── Material for the task ──

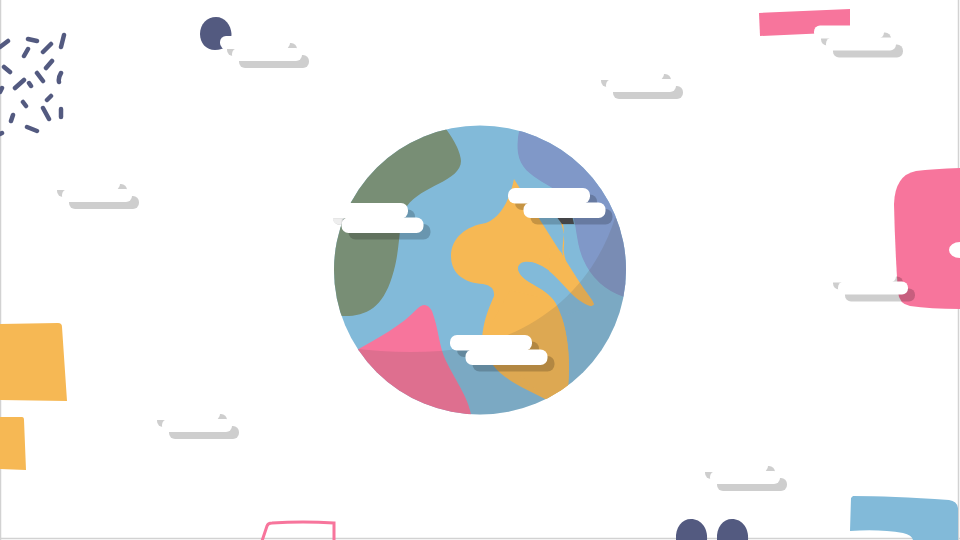
<!DOCTYPE html>
<html lang="en">
<head>
<meta charset="utf-8">
<title>Globe with clouds</title>
<style>
:root {
  --paper: #ffffff;
  --navy: #535a80;
  --pink: #f7759c;
  --orange: #f6b854;
  --blue: #82bad9;
  --purple: #8098c8;
  --green: #788e75;
  --shade: #504a48;
  --frame: #d2d2d2;
}
html, body { margin: 0; overflow: hidden; background: var(--paper); }
svg { display: block; width: 960px; height: 540px; }
.navy { fill: var(--navy); }
.pink { fill: var(--pink); }
.orange { fill: var(--orange); }
.blue { fill: var(--blue); }
.purple { fill: var(--purple); }
.green { fill: var(--green); }
.paper { fill: var(--paper); }
.frame { fill: none; stroke: var(--frame); stroke-width: 1.5; }
.confetti { fill: none; stroke: var(--navy); stroke-width: 4.5; stroke-linecap: round; }
.outline { fill: none; stroke: var(--pink); stroke-width: 3; }
.shade { fill: var(--shade); opacity: .15; }
.cloud-shadow { fill: #000; opacity: .19; }
</style>
</head>
<body>
<svg viewBox="0 0 960 540" role="img" aria-label="A colourful globe surrounded by clouds and paper shapes">
  <defs>
    <clipPath id="globe-edge"><ellipse cx="480" cy="270" rx="146" ry="144.5"/></clipPath>
    <g id="small-pills">
      <rect width="70" height="13" rx="6"/>
      <rect x="12" y="12" width="70" height="13" rx="6"/>
    </g>
    <g id="small-cloud">
      <use href="#small-pills" x="7" y="7" class="cloud-shadow"/>
      <use href="#small-pills" class="paper"/>
    </g>
    <g id="large-pills">
      <rect width="82" height="15.5" rx="7"/>
      <rect x="15.5" y="14.5" width="82" height="15.5" rx="7"/>
    </g>
    <g id="large-cloud">
      <use href="#large-pills" x="7" y="6.5" class="cloud-shadow"/>
      <use href="#large-pills" class="paper"/>
    </g>
  </defs>

  <rect class="paper" width="960" height="540"/>
  <path class="frame" d="M0.5 0V540M958.5 0V540M0 538.5H960"/>

  <g id="confetti" class="confetti">
    <path d="M0 47L8 41M28 39L37 41M64 35L61 47M51 44L43 52M28 49L24 56M4 67L10 72M52 61L46 68M37 73L43 81M61 73Q58 78 59 82M24 80L15 88M29 83L31 86M0 92L2 88M51 96L47 100M23 102L26 106M43 108L49 119M61 109V117M13 115L11 121M27 127L37 131M0 134L2 133"/>
  </g>

  <g id="paper-shapes">
    <path class="navy" d="M216 17C225 17 231 25 231.500 34C232 44 224 50 215 50C206 50 200 43 200 34C200 24 207 17 216 17Z"/>
    <polygon class="pink" points="759,13 850,9 850,32 760,36"/>
    <path class="pink" d="M960 168Q933 169 916 171Q895 175 894 204Q895 250 898 292Q899 304 910 306Q930 309 960 309Z"/>
    <ellipse class="paper" cx="960" cy="250" rx="11" ry="8"/>
    <path class="orange" d="M0 324L58 323Q62 323 62 327L67 401L0 400Z"/>
    <path class="orange" d="M0 417L22 417Q24 417 24 420L26 470L0 469Z"/>
    <path class="outline" d="M262 541L267 526Q268 523 272 523Q303 521 334 523V541"/>
    <path class="navy" d="M676 540C675 527 682 519 691 519C701 519 708 528 707 540Z"/>
    <path class="navy" d="M717 540C716 527 723 519 732 519C742 519 749 528 748 540Z"/>
    <path class="blue" d="M853 496Q890 496 949 500Q957 501 958 508V540H913Q912 535 903 533Q880 529 850 531L851 498Z"/>
  </g>

  <g id="globe" clip-path="url(#globe-edge)">
    <rect class="blue" x="330" y="120" width="300" height="300"/>
    <path class="green" d="M320 120H440L446 129Q460 148 461 161C461 181 421 186 407 206C397 222 402 246 392 277C382 309 365 317 341 316H320Z"/>
    <path class="purple" d="M522 120Q516 138 518 153C522 182 560 182 571 208C577 226 576 243 583 259Q595 287 624 297H640V120Z"/>
    <path class="pink" d="M350 354C380 337 402 325 417 309Q426 300 432 311C439 330 439 347 446 361C459 387 469 398 472 420H340Z"/>
    <path class="orange" d="M514 179L545 197Q560 210 563 224C566 239 559 249 565 262C573 279 586 291 594 305C573 309 562 290 545 277C535 270 525 277 519 272C515 264 526 259 537 264C552 271 566 286 578 300L594 305L592 300C575 276 562 263 564 246C565 232 562 217 545 197L514 179C510 198 502 217 486 223C466 226 451 238 451 256C451 275 466 283 483 284Q495 286 494 296C488 310 483 322 482 340C488 376 521 386 547 400L568 387C571 356 567 323 555 302C546 287 525 284 519 272L545 277C562 290 573 309 594 305Z"/>
    <path class="blue" d="M518 268C519 260 530 260 542 266C556 274 568 287 578 297Q586 305 594 306L560 317Q560 306 553 299C542 285 519 282 518 268Z"/>
    <path class="orange" d="M561 252C572 275 585 289 593 302Q595 306 590 306C573 300 564 283 549 271L550 245Z"/>
    <path class="orange" d="M482 340L510 290L553 300C567 318 571 357 568 387L547 400Z"/>
    <polygon points="556,216 572,215 574,224 562,224" fill="#55565a"/>
    <path class="shade" d="M350 348Q396 354 440 351C524 344 590 296 615 218L640 210V425H330Z"/>
  </g>

  <g id="globe-clouds">
    <use href="#large-cloud" x="508" y="188"/>
    <use href="#large-cloud" x="326" y="203"/>
    <path d="M333 219H342L341 225Q333 224 333 219Z" fill="#eeeeee"/>
    <use href="#large-cloud" x="450" y="335"/>
  </g>

  <g id="sky-clouds">
    <use href="#small-cloud" x="220" y="36"/>
    <use href="#small-cloud" x="814" y="25.500"/>
    <use href="#small-cloud" x="594" y="67"/>
    <use href="#small-cloud" x="50" y="177"/>
    <use href="#small-cloud" x="150" y="407"/>
    <use href="#small-cloud" x="698" y="459"/>
    <use href="#small-cloud" x="826" y="269.500"/>
  </g>
</svg>
</body>
</html>
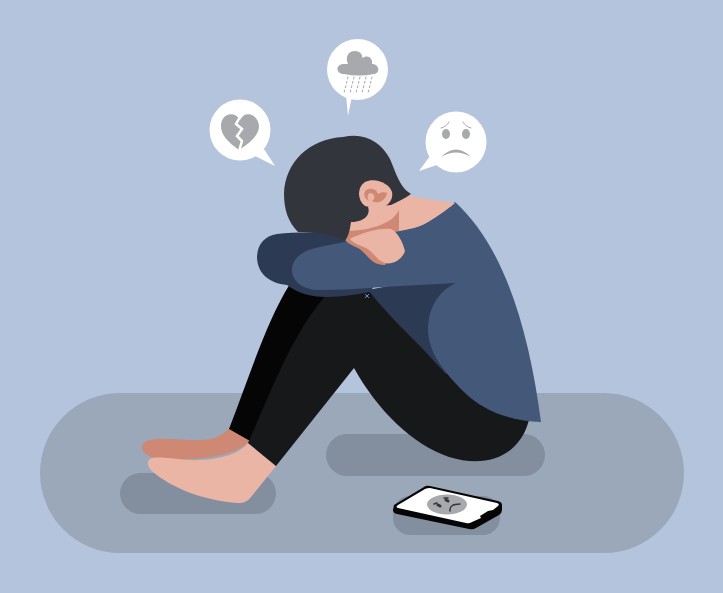
<!DOCTYPE html>
<html lang="en">
<head>
<meta charset="utf-8">
<title>Sad man sitting on the floor</title>
<style>
:root {
  --sky: #b4c4dc;
  --floor: #9aa8ba;
  --shadow: #838f9f;
  --hair: #32353c;
  --skin: #ebb5a6;
  --skin-shade: #cf8873;
  --sweater: #445879;
  --sweater-shade: #2c3b53;
  --trousers: #17181a;
  --trousers-shade: #050506;
  --icon: #a7a9ac;
  --paper: #fff;
}
html, body { margin: 0; height: 100%; overflow: hidden; background: var(--sky); }
svg { display: block; width: 723px; height: 593px; }
.floor { fill: var(--floor); }
.shadow { fill: var(--shadow); }
.hair { fill: var(--hair); }
.skin { fill: var(--skin); }
.skin-shade { fill: var(--skin-shade); }
.sweater { fill: var(--sweater); }
.sweater-shade { fill: var(--sweater-shade); }
.trousers { fill: var(--trousers); }
.trousers-shade { fill: var(--trousers-shade); }
.bubble { fill: var(--paper); }
.icon { fill: var(--icon); }
.icon-line { fill: none; stroke: var(--icon); stroke-linecap: round; }
</style>
</head>
<body>
<svg viewBox="0 0 723 593" role="img" aria-label="A barefoot man sits with his head on his folded arms, with sad thoughts above him and a phone beside him">
  <rect width="723" height="593" fill="var(--sky)"/>

  <g id="ground">
    <rect class="floor" x="40" y="393" width="644" height="160" rx="80"/>
    <rect class="shadow" x="326" y="434" width="219" height="42" rx="21"/>
    <rect class="shadow" x="120" y="473" width="156" height="41" rx="20.5"/>
    <rect class="shadow" x="393" y="496" width="107" height="39" rx="17"/>
  </g>

  <g id="far-leg">
    <path class="skin-shade" d="M230 427C223 436 213 440 199 440C181 440 162 437 149 440C140 443 140 450 147 455C158 462 181 460 202 458C221 456 239 452 250 441Z"/>
    <path class="trousers-shade" d="M290 284C266 322 249 378 229 429L250 441L300 390L345 290Z"/>
  </g>

  <g id="near-leg">
    <path class="skin" d="M248 443C239 454 221 459 200 460C182 461 164 456 152 458C146 460 147 466 152 471C171 488 205 501 238 503C244 503 248 501 251 497L276 466Z"/>
    <path class="trousers" d="M327 294C291 335 271 392 248 443L276 466L354 368C378 411 412 444 449 457C488 469 520 455 529 420L470 350L385 288Z"/>
  </g>

  <g id="torso">
    <path class="sweater-shade" d="M368 290C383 309 402 328 420 346L446 374L470 330L470 270Z"/>
    <path class="sweater" d="M455 202C504 246 529 330 541 422C509 421 482 410 464 392C444 372 428 353 428 328C429 306 439 291 456 283L395 240Z"/>
  </g>

  <g id="far-arm">
    <path class="sweater-shade" d="M348 235C324 232 298 232 277 234C264 236 257 245 257 258C258 274 269 283 287 285C297 293 311 297 326 297C343 297 357 294 370 292L390 262Z"/>
  </g>

  <g id="head">
    <path class="skin" d="M392 193C413 196 435 201 455 203C445 213 430 221 419 228L396 240L348 240L349 216L368 198Z"/>
    <path class="skin-shade" d="M399 210C393 223 373 230 348 231L345 240L375 240L399 231Z"/>
    <path class="hair" d="M343 137C365 132 381 142 390 159C396 173 400 188 411 194C404 199 397 202 391 205L368 207C371 215 364 222 351 222C350 229 349 235 345 241C332 233 315 233 298 232C288 222 284 209 284 194C285 162 309 139 343 137Z"/>
    <path class="skin" d="M365 206C357 200 357 187 365 182C375 177 389 183 392 192C394 202 384 210 374 208Z"/>
    <path class="skin-shade" d="M366 190C372 187 377 190 378 194C381 192 385 192 387 193C386 200 378 205 372 201C376 199 375 193 370 193C367 194 367 198 369 201C364 199 363 193 366 190Z"/>
  </g>

  <g id="near-arm">
    <path class="sweater" d="M456 203C440 214 427 225 414 228C385 234 337 243 312 249C298 253 291 262 292 272C294 283 303 289 317 290C340 290 361 289 382 287L456 283L480 250Z"/>
    <path class="skin-shade" d="M345 240C350 246 357 246 362 251C369 257 372 265 385 265L392 255L368 235Z"/>
    <path class="skin" d="M350 239C362 233 378 228 391 229C398 232 403 243 405 251C402 260 392 265 385 263C376 260 373 251 366 248C360 245 354 244 350 239Z"/>
  </g>

  <path id="small-cross" d="M365 294L369 298M369 294L365 298" stroke="#6f86d8" fill="none"/>

  <g id="broken-heart-thought">
    <circle class="bubble" cx="240" cy="130" r="30.5"/>
    <path class="bubble" d="M253 155L275 166L264 149Z"/>
    <path class="icon" d="M239 150C228 142 221 135 221 126C221 114 234 110 240 120C245 110 258 114 259 126C259 135 251 142 239 150Z"/>
    <path d="M240 117L236 124L242 129L237 136L242 141L239 151" fill="none" stroke="var(--paper)" stroke-width="2.5"/>
  </g>

  <g id="rain-cloud-thought">
    <circle class="bubble" cx="357.500" cy="69.500" r="30.500"/>
    <path class="bubble" d="M346 95L348 116L352 96Z"/>
    <path class="icon" d="M344 74C336 74 335 65 343 64H348C345 57 348 51 355 51C361 51 363 56 362 58C368 54 373 58 372 64C379 64 381 73 374 74Q359 77 344 74Z"/>
    <path class="icon-line" stroke-dasharray="2 2.5" d="M348 77L344 93M354 77L350 93M360 77L356 93M366 77L362 93M372 77L368 93"/>
  </g>

  <g id="sad-face-thought">
    <circle class="bubble" cx="456" cy="142" r="30.500"/>
    <path class="bubble" d="M430 156L419 171L440 164Z"/>
    <ellipse class="icon" cx="446" cy="134" rx="4" ry="5"/>
    <ellipse class="icon" cx="466" cy="134" rx="4" ry="5"/>
    <path class="icon-line" d="M441 128Q446 127 449 122M471 128Q466 127 463 122"/>
    <path class="icon" d="M441 157Q456 142 471 157Q456 148 441 157Z"/>
  </g>

  <g id="phone">
    <path d="M394 505L424 487Q426 485 430 486L498 501Q502 502 502 505V510Q502 513 499 515L476 528Q473 530 469 529L397 514Q393 513 393 510Z" fill="#050506"/>
    <path class="bubble" d="M398 505L425 489Q427 488 430 488L497 503Q500 504 498 506L493 510L488 511L480 516L481 518L472 522Q469 524 466 523L398 508Q395 507 398 505Z"/>
    <ellipse class="icon" cx="447" cy="504.500" rx="20" ry="10"/>
    <g fill="none" stroke="var(--hair)" stroke-linecap="round">
      <path stroke-width="3" d="M438 505L440 506M446 500L448 501"/>
      <path stroke-width="1.5" d="M450 511Q449 504 460 504M434 504L437 503M444 498L448 498"/>
    </g>
  </g>
</svg>
</body>
</html>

───

## What is required
From the listing above, copy every line that includes the word "orange".

## Worked solution
  --orange: #f6b854;
.orange { fill: var(--orange); }
    <path class="orange" d="M0 324L58 323Q62 323 62 327L67 401L0 400Z"/>
    <path class="orange" d="M0 417L22 417Q24 417 24 420L26 470L0 469Z"/>
    <path class="orange" d="M514 179L545 197Q560 210 563 224C566 239 559 249 565 262C573 279 586 291 594 305C573 309 562 290 545 277C535 270 525 277 519 272C515 264 526 259 537 264C552 271 566 286 578 300L594 305L592 300C575 276 562 263 564 246C565 232 562 217 545 197L514 179C510 198 502 217 486 223C466 226 451 238 451 256C451 275 466 283 483 284Q495 286 494 296C488 310 483 322 482 340C488 376 521 386 547 400L568 387C571 356 567 323 555 302C546 287 525 284 519 272L545 277C562 290 573 309 594 305Z"/>
    <path class="orange" d="M561 252C572 275 585 289 593 302Q595 306 590 306C573 300 564 283 549 271L550 245Z"/>
    <path class="orange" d="M482 340L510 290L553 300C567 318 571 357 568 387L547 400Z"/>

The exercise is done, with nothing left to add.